Bruegel considers itself a public good and takes no institutional standpoint. Anyone is free to republish and/or quote this post without prior consent. Please provide a full reference, clearly stating Bruegel and the relevant author as the source, and include a prominent hyperlink to the original post.

Read article More by this author
 

External Publication

Global Economic Resilience: Building Forward Better

A roadmap for systemic economic reform calling for step-change in global economic governance to increase resilience and build forward better from economic shocks, prepared for the G7 Advisory Panel on Economic Resilience.

By: Thomas Wieser Topic: Global economy and trade, Macroeconomic policy Date: October 14, 2021
Read article More on this topic More by this author
 

Podcast

Podcast

Will ‘common prosperity’ address China’s inequality?

Why is China reviving this old mantra?

By: The Sound of Economics Topic: Global economy and trade Date: October 13, 2021
Read article More by this author
 

Opinion

European governance

The inconsistency in global strategic relations

All of this talk on strategic retrenchment and autonomy is the language of escalation, not of appeasement and collaboration.

By: Maria Demertzis Topic: European governance, Global economy and trade Date: October 13, 2021
Read article
 

Opinion

Xi’s pledge on financing coal plants overseas misses point

China’s domestic installation of coal-fired power plants continues at great pace.

By: Alicia García-Herrero and Simone Tagliapietra Topic: Global economy and trade, Green economy Date: October 7, 2021
Read article More by this author
 

Blog Post

European governance

Pandemic prevention: avoiding another cycle of ‘panic and neglect’

Agreement is needed at international level on mechanisms to ensure better preparedness for the next pandemic.

By: Anne Bucher Topic: European governance, Global economy and trade Date: October 7, 2021
Read article
 

Opinion

Will China use climate change as a bargaining chip?

Beijing shows signs of changing tactics ahead of the COP26 conference.

By: Alicia García-Herrero and Simone Tagliapietra Topic: Global economy and trade, Green economy Date: October 6, 2021
Read article More on this topic More by this author
 

External Publication

A world recovery fund to overcome developing countries’ post-covid debt woes?

Proposal to set up a World Recovery Fund (WRF), aimed at addressing some of the key problems with the design of the DSSI and more generally the existing international financial architecture for dealing with debt problems in the developing world.

By: Alicia García-Herrero Topic: Global economy and trade Date: October 6, 2021
Read article More on this topic More by this author
 

Opinion

The geopolitical conquest of economics

Although economics and geopolitics have never been completely separate domains, international economic relations were shaped for 70 years by their own rules. But the rise of China and its growing rivalry with the United States have brought this era to an end.

By: Jean Pisani-Ferry Topic: Global economy and trade Date: October 4, 2021
Read article More on this topic More by this author
 

Opinion

What Evergrande signals about China's economic future

Under Xi Jinping's new economic agenda 'common prosperity', China is cracking down on indebted real estate developers like Evergrande.
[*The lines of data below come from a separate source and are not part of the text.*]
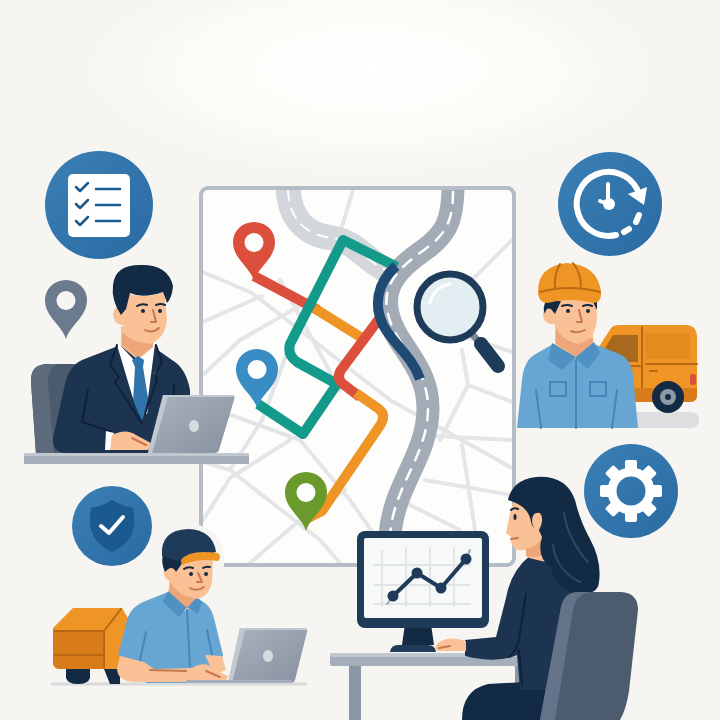
<!DOCTYPE html>
<html lang="en">
<head>
<meta charset="utf-8">
<title>Route planning team</title>
<style>
:root{--paper:#f6f5f2;--blue:#2f74ab;--deep:#1b5a8f;--navy:#1f3b5a;--suit:#1c3450;--ink:#122a43;--skin:#f9c195;--shade:#eda679;--shirt:#67a5d2;--fold:#4686b8;--orange:#ee9526;--amber:#d87c1b;--red:#dc4f3c;--teal:#149a8b;--green:#6a9a2c;--grey:#a5aeba;--slate:#6c7a8d;--white:#fff}
html,body{margin:0;padding:0;overflow:hidden;background:var(--paper)}
svg{display:block;width:720px;height:720px}
.line{fill:none;stroke-linecap:round;stroke-linejoin:round}
.route{fill:none;stroke-width:10;stroke-linejoin:round}
.paper{fill:var(--paper)}.blue{fill:var(--blue)}.deep{fill:var(--deep)}.navy{fill:var(--navy)}.suit{fill:var(--suit)}.ink{fill:var(--ink)}.skin{fill:var(--skin)}.shade{fill:var(--shade)}.shirt{fill:var(--shirt)}.orange{fill:var(--orange)}.amber{fill:var(--amber)}.grey{fill:var(--grey)}.white{fill:var(--white)}
.fold{stroke:var(--fold);stroke-width:2}
.seam{stroke:#0d2238;stroke-width:2}
.brow{stroke:var(--ink);stroke-width:2}
.feature{stroke:#c8774f;stroke-width:2}
</style>
</head>
<body>
<svg viewBox="0 0 720 720" role="img" aria-label="Delivery planners, a driver and a worker around a city route map">
<defs>
<radialGradient id="glow"><stop offset="0" stop-color="#fff"/><stop offset=".6" stop-color="#fbfbf7"/><stop offset="1" stop-color="#f6f5f2" stop-opacity="0"/></radialGradient>
<linearGradient id="lid" x1="0" y1="0" x2="1" y2="1"><stop offset="0" stop-color="#aab2bc"/><stop offset="1" stop-color="#8791a0"/></linearGradient>
<linearGradient id="badge" x1="0" y1="0" x2="1" y2="1"><stop offset="0" stop-color="#3a80b5"/><stop offset="1" stop-color="#2a6aa2"/></linearGradient>
<clipPath id="map-area"><rect x="203" y="190" width="309" height="373" rx="5"/></clipPath>
<path id="pin" d="M0 0C-4-14-21-22-21-39A21 20 0 0 1 21-39C21-22 4-14 0 0ZM0-48A9.500 9.500 0 1 0 0-29A9.500 9.500 0 1 0 0-48Z" fill-rule="evenodd"/>
<path id="tick" class="line" d="M0 4L4 8L12 0"/>
<rect id="tooth" x="-6" y="-31" width="12" height="14" rx="2"/>
</defs>

<g id="background">
<rect class="paper" width="720" height="720"/>
<ellipse cx="370" cy="70" rx="310" ry="115" fill="url(#glow)"/>
</g>

<g id="map">
<rect x="201" y="188" width="313" height="377" rx="7" fill="#fdfdfc" stroke="#b4bdc7" stroke-width="4"/>
<g clip-path="url(#map-area)">
<g id="streets" class="line" stroke="#e3e5e7" stroke-width="4">
<path d="M203 272L252 293L390 400L512 468M353 190L338 240L290 345L262 420L230 470L203 462M203 322L262 296M203 375L240 340L310 300M345 240L300 228M280 280L340 390M203 405L300 440L350 500L378 540M230 470L320 540L340 563M203 520L230 478L290 440M250 563L300 520L345 490M512 240L470 282M440 328L512 352M462 350L468 385L440 440M468 385L512 402M434 436L512 440M425 480L512 495M462 445L480 563M400 500L460 530"/>
</g>
<path class="line" d="M288 186C289 224 312 236 332 238C358 242 366 262 390 272" stroke="#d3d7dc" stroke-width="25"/>
<path class="line" d="M288 190C289 224 312 236 332 238C358 242 366 262 386 270" stroke="#fff" stroke-width="2" stroke-dasharray="10 9"/>
<path class="line" d="M453 186C453 222 445 235 424 250C398 268 381 286 388 314C395 346 428 365 428 408C428 456 394 484 390 535" stroke="#a3abb6" stroke-width="23"/>
<path class="line" d="M453 192C453 222 445 235 424 250C398 268 381 286 388 314C395 346 428 365 428 408C428 456 394 484 390 535" stroke="#fff" stroke-width="2.500" stroke-dasharray="11 10"/>
</g>
<g id="routes">
<path class="route" stroke="var(--red)" d="M254 276L318 310"/>
<path class="route" stroke="var(--orange)" d="M314 308L362 338"/>
<path class="route" stroke="var(--teal)" d="M397 267L343 240L290 344Q287 355 297 362L337 384L303 434L258 404"/>
<path class="route" stroke="var(--red)" d="M379 319L341 370Q336 378 343 384L360 397"/>
<path class="route" stroke="var(--orange)" d="M356 393L379 409Q386 415 381 424L322 511L308 518"/>
<path class="route" stroke="#1f4a73" d="M396 266C376 284 374 306 383 325C393 344 412 356 420 379"/>
</g>
<g id="map-pins">
<use href="#pin" x="254" y="281" fill="var(--red)"/>
<use href="#pin" x="257" y="408" fill="#3a8dc4"/>
<use href="#pin" x="306" y="531" fill="var(--green)"/>
</g>
<g id="magnifier">
<path class="line" d="M472 334L484 347" stroke="#7b8a9b" stroke-width="7"/>
<path class="line" d="M481 344L498 366" stroke="var(--navy)" stroke-width="14"/>
<circle cx="450" cy="307" r="33" fill="#e2eef2" stroke="var(--navy)" stroke-width="7"/>
<path class="line" d="M430 303Q434 287 450 284" stroke="#fff" stroke-width="3"/>
</g>
</g>

<g id="checklist-badge">
<circle cx="99" cy="205" r="54" fill="url(#badge)"/>
<rect class="white" x="68" y="174" width="62" height="63" rx="5"/>
<g stroke="var(--deep)" stroke-width="2.500">
<use href="#tick" x="76" y="183"/><use href="#tick" x="76" y="200"/><use href="#tick" x="76" y="217"/>
<path class="line" d="M96 189H120M96 205H120M96 221H120"/>
</g>
</g>
<g id="clock-badge">
<circle cx="610" cy="204" r="52" fill="url(#badge)"/>
<path class="line" d="M637 189A32 32 0 1 0 616 235M624 232L629 229M636 222L639 215" stroke="#fff" stroke-width="6"/>
<path class="white" d="M628 194L647 187L644 205Z"/>
<path class="line" d="M608 184V204L600 201" stroke="#fff" stroke-width="4"/>
<circle class="white" cx="609" cy="204" r="6"/>
</g>
<g id="gear-badge">
<circle cx="631" cy="491" r="47" fill="url(#badge)"/>
<g class="white" transform="translate(631 491)">
<use href="#tooth"/><use href="#tooth" transform="rotate(45)"/><use href="#tooth" transform="rotate(90)"/><use href="#tooth" transform="rotate(135)"/><use href="#tooth" transform="rotate(180)"/><use href="#tooth" transform="rotate(225)"/><use href="#tooth" transform="rotate(270)"/><use href="#tooth" transform="rotate(315)"/>
<circle r="19" fill="none" stroke="#fff" stroke-width="9"/>
</g>
</g>
<g id="approval-badge">
<circle cx="112" cy="526" r="40" fill="url(#badge)"/>
<path class="deep" d="M112 500Q122 506 133 508Q140 540 112 552Q85 540 91 508Q103 506 112 500Z"/>
<path class="line" d="M101 526L109 533L123 517" stroke="#fff" stroke-width="4"/>
</g>
<use href="#pin" x="66" y="339" fill="var(--slate)"/>

<g id="office-manager">
<path d="M31 382Q30 364 48 364H72Q88 364 90 384L96 454H36Z" fill="#4b5a6c"/>
<path d="M31 382Q30 364 48 364H60Q47 366 48 384L54 454H36Z" fill="#5d6b7d"/>
<path class="suit" d="M118 346L82 360Q69 366 65 384L53 438Q52 453 66 453H190V390Q186 368 172 360L152 346Z"/>
<path class="white" d="M118 343L134 360L154 344L158 362L147 414H140L116 362Z"/>
<path class="skin" d="M121 326H153V347L138 360L121 346Z"/>
<path class="shade" d="M122 332Q135 346 153 342V347L138 358L122 345Z"/>
<path class="blue" d="M132 360L138 356L144 360L143 367L149 404L142 420L133 402L135 367Z"/>
<path class="suit" d="M117 345L112 364L120 376L117 382L142 424L134 402ZM155 344L162 362L154 374L156 380L143 420L148 398Z"/>
<path class="line seam" d="M117 345L110 365L119 377L115 382L142 424M156 345L162 362L155 375L157 380L145 414M88 390L82 422L112 432M174 384V396"/>
<path class="skin" d="M121 292Q146 300 164 292L167 318Q166 338 150 344Q130 340 124 325Q114 326 113 314Q114 305 122 309Z"/>
<path class="ink" d="M121 315Q111 300 113 285Q115 265 140 265Q168 264 173 286Q172 298 167 303L163 292Q143 299 130 293L126 309Z"/>
<path class="line brow" d="M137 306Q142 303 147 305M156 305Q161 303 165 305"/>
<circle class="ink" cx="143" cy="311" r="2"/><circle class="ink" cx="160" cy="311" r="2"/>
<path class="line feature" d="M153 310L156 322H151M145 330Q152 334 159 328"/>
<path class="suit" d="M66 430L112 432L110 451H62Z"/>
<path class="white" d="M106 431L114 433L112 450H105Z"/>
<path class="skin" d="M112 435Q126 428 136 435L151 443Q154 449 147 450H110Z"/>
<path class="line feature" d="M132 438L146 445"/>
<path d="M163 395H231Q236 395 234 400L219 450Q218 453 214 453H148Z" fill="url(#lid)"/>
<path d="M163 395L148 453H152L168 397H233Q233 395 231 395Z" fill="#c2c8cf"/>
<ellipse cx="194" cy="426" rx="5" ry="6" fill="#d6dbe0"/>
<rect class="grey" x="24" y="453" width="225" height="11"/><rect x="24" y="453" width="225" height="3" fill="#c0c7cf"/>
</g>

<g id="van">
<path d="M610 412H692Q699 413 699 420T692 428H610Z" fill="#dddee0"/>
<path class="orange" d="M597 350L611 328Q613 325 620 325H687Q697 326 697 338V393Q696 400 690 400H600Z"/>
<path d="M602 353L613 335H638V362H602Z" fill="#a8691f"/>
<path d="M645 333H690V359H645Z" fill="#e48b20"/>
<path class="line" d="M642 327V398M646 364H697M602 366H640M650 371H657" stroke="#b96712" stroke-width="2"/>
<rect x="690" y="374" width="6" height="11" rx="2" fill="var(--red)"/>
<path class="amber" d="M600 388H697V397Q696 402 690 402H600Z"/>
<circle cx="668" cy="397" r="16" class="ink"/><circle cx="668" cy="397" r="8" fill="#8c99a8"/><circle cx="668" cy="397" r="3" class="ink"/>
</g>

<g id="worker">
<path class="shirt" d="M553 344L534 355Q524 361 522 380L517 428H638L633 375Q631 358 617 353L594 344Z"/>
<path class="skin" d="M555 324H593V347L576 360L555 346Z"/>
<path class="shade" d="M556 328Q573 343 593 338V346L577 357L556 344Z"/>
<path d="M552 343L548 360L562 370L575 358L588 369L600 353L594 342L576 357Z" fill="#4f91c3"/>
<path class="line fold" d="M576 360V428M536 390L541 428M617 390L612 428M550 382H566V396H550ZM590 382H606V396H590Z"/>
<path class="skin" d="M553 300H596L597 320Q595 340 577 344Q560 339 554 324Q543 325 543 313Q545 305 553 309Z"/>
<path class="ink" d="M546 301H561L555 314L551 309Q546 307 545 314Q542 308 546 301ZM592 300H597V310Z"/>
<path class="line brow" d="M562 306Q567 304 572 306M583 306Q588 304 592 306"/>
<circle class="ink" cx="568" cy="311" r="2"/><circle class="ink" cx="588" cy="311" r="2"/>
<path class="line feature" d="M579 310L582 322H577M571 331Q578 334 585 330"/>
<path class="orange" d="M538 291Q538 266 567 263Q598 265 601 292Q602 302 594 303Q568 297 548 303Q538 303 538 291Z"/>
<path class="line" d="M540 292Q568 284 600 292M560 264Q554 274 555 288M573 263Q581 273 581 287" stroke="#bd6a14" stroke-width="2"/>
</g>

<g id="parcel-truck">
<path class="line" d="M52 684H306" stroke="#d9dadb" stroke-width="3"/>
<path class="orange" d="M53 628L73 608H122L135 630V669H60Q53 669 53 662Z"/>
<path class="amber" d="M53 631H105V669H60Q53 669 53 662Z"/>
<path class="line" d="M54 631H104L121 609M104 631V668M55 655H104" stroke="#b96712" stroke-width="2"/>
<path class="ink" d="M66 669H90V678Q88 684 78 684T66 678ZM104 669H120V684H110Z"/>
</g>

<g id="driver">
<path class="paper" d="M158 566Q152 527 187 523Q226 526 224 566L214 590H172Z"/>
<path class="shirt" d="M168 592L143 602Q129 608 126 624L118 655L142 666L146 683H216L223 655L214 618Q211 605 200 600L194 594Z"/>
<path class="skin" d="M170 577H197V600L186 612L168 594Z"/>
<path class="shade" d="M170 582Q182 600 198 597L187 609L169 594Z"/>
<path d="M168 591L163 602L179 617L187 607L198 614L202 602L197 597L187 608Z" fill="#4f91c3"/>
<path class="line fold" d="M187 610L190 666M146 632L140 660M207 630L212 655"/>
<path class="skin" d="M120 656L144 662L154 669L192 668Q205 660 214 669L228 676Q228 682 218 682H136Q117 682 117 668ZM205 655L222 656L226 670L214 675Z"/>
<path class="line feature" d="M150 670L186 671M206 671L220 677"/>
<path class="skin" d="M172 559H213L212 582Q209 597 196 599Q181 595 175 582Q164 582 164 572Q166 564 173 568Z"/>
<path class="ink" d="M165 572Q160 561 164 552L184 556L181 565L176 572Q172 564 165 572Z"/>
<path class="navy" d="M162 556Q160 530 188 529Q213 530 216 552L181 562Z"/>
<path class="orange" d="M181 560Q189 549 218 553Q222 557 218 561Q198 558 182 565Z"/>
<path class="line brow" d="M184 569Q188 566 193 568M203 568Q206 566 210 567"/>
<circle class="ink" cx="191" cy="574" r="2"/><circle class="ink" cx="206" cy="574" r="2"/>
<path class="line feature" d="M198 573L202 582H197M190 588Q197 592 204 587"/>
<path d="M240 628H304Q308 628 307 632L295 680Q294 683 290 683H228Z" fill="url(#lid)"/>
<path d="M240 628L228 683H232L245 630H307Q307 628 304 628Z" fill="#c2c8cf"/>
<ellipse cx="268" cy="656" rx="5" ry="6" fill="#d6dbe0"/>
<path class="grey" d="M186 680H292V683H186Z"/>
</g>

<g id="analyst">
<rect x="349" y="664" width="12" height="56" fill="#8b97a6"/><rect x="515" y="664" width="13" height="56" fill="#8b97a6"/>
<rect class="grey" x="330" y="653" width="196" height="13" rx="2"/><rect x="330" y="653" width="196" height="4" rx="2" fill="#c0c7cf"/>
<g id="monitor">
<path class="ink" d="M405 624H431L434 645H402Z"/><path class="navy" d="M390 652Q391 645 398 645H428Q435 645 436 652Z"/>
<rect class="navy" x="357" y="531" width="132" height="97" rx="8"/>
<rect x="364" y="538" width="118" height="80" rx="2" fill="#f7f8f8"/>
<path class="line" d="M382 551V606M406 548V606M430 548V606M454 548V606M374 565H470M374 585H470M374 604H470" stroke="#e2e5e8" stroke-width="2"/>
<path class="line" d="M393 596L417 573L441 588L466 559" stroke="var(--navy)" stroke-width="4"/>
<path class="line" d="M387 604L393 596M466 559L470 550" stroke="#9aa6b4" stroke-width="2"/>
<g class="navy"><circle cx="393" cy="596" r="5.500"/><circle cx="417" cy="573" r="5.500"/><circle cx="441" cy="588" r="5.500"/><circle cx="466" cy="559" r="5.500"/></g>
</g>
<path class="ink" d="M462 720Q462 690 488 684L560 680V720Z"/>
<path class="suit" d="M531 555Q511 570 506 598L496 637L465 640V656Q498 664 517 655L520 690H585V570Z"/>
<path class="line seam" d="M526 594L519 640Q517 650 509 657M519 650L522 684"/>
<path class="skin" d="M466 641Q448 635 438 643Q432 649 439 651H466Z"/>
<path class="line feature" d="M439 648L450 646"/>
<path class="skin" d="M522 535H550V563L529 558Q525 556 526 548Z"/>
<path class="skin" d="M513 503Q509 516 508 523L506 533L511 537Q510 547 518 550Q529 552 541 541L548 509L530 492Z"/>
<path class="shade" d="M526 549Q538 546 544 536L546 552Q535 560 526 556Z"/>
<path class="ink" d="M508 500Q512 480 536 477Q566 475 575 500Q580 521 590 539Q602 561 599 582Q598 594 582 594Q555 592 551 568Q536 557 542 537L538 528Q533 530 531 522Q529 506 508 500Z"/>
<path class="skin" d="M532 520Q533 511 540 513Q545 519 539 530Q532 530 532 520Z"/>
<path class="line" d="M553 545Q556 570 580 582M564 513Q568 540 588 562" stroke="#2c4867" stroke-width="2"/>
<path class="line brow" d="M511 510Q514 507 518 509"/>
<ellipse class="ink" cx="515" cy="517" rx="1.500" ry="3"/>
<path class="line feature" d="M511 539L518 538"/>
<path d="M561 607Q564 592 579 592H621Q638 593 638 610L629 691Q626 710 620 720H540Z" fill="#4c5b6e"/>
<path d="M561 607Q564 592 579 592H590Q575 595 573 610L555 720H540Z" fill="#64738a"/>
</g>
</svg>
</body>
</html>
By: Alicia García-Herrero Topic: Global economy and trade Date: September 30, 2021
Read article More on this topic
 

Blog Post

German elections: seizing the moral and economic opportunity of global health security

The new German government should play its part in global health security and preparedness.

By: Amanda Glassman and Guntram B. Wolff Topic: Global economy and trade Date: September 24, 2021
Read article More on this topic More by this author
 

Opinion

Europe doesn’t need a ‘Mega-Fab’

Europe should defend its existing dominance in equipment manufacturing for semiconductors and invest in chip design instead of luring high-end fabrication to its shores.

By: Niclas Poitiers Topic: Global economy and trade Date: September 22, 2021
Read article More on this topic
 

External Publication

Investing in China: myths and realities

Concerns are real, but the country fares as well as peers at similar levels of development. Analysis published in fDi Intelligence.

By: Uri Dadush and Pauline Weil Topic: Global economy and trade Date: September 20, 2021
Load more posts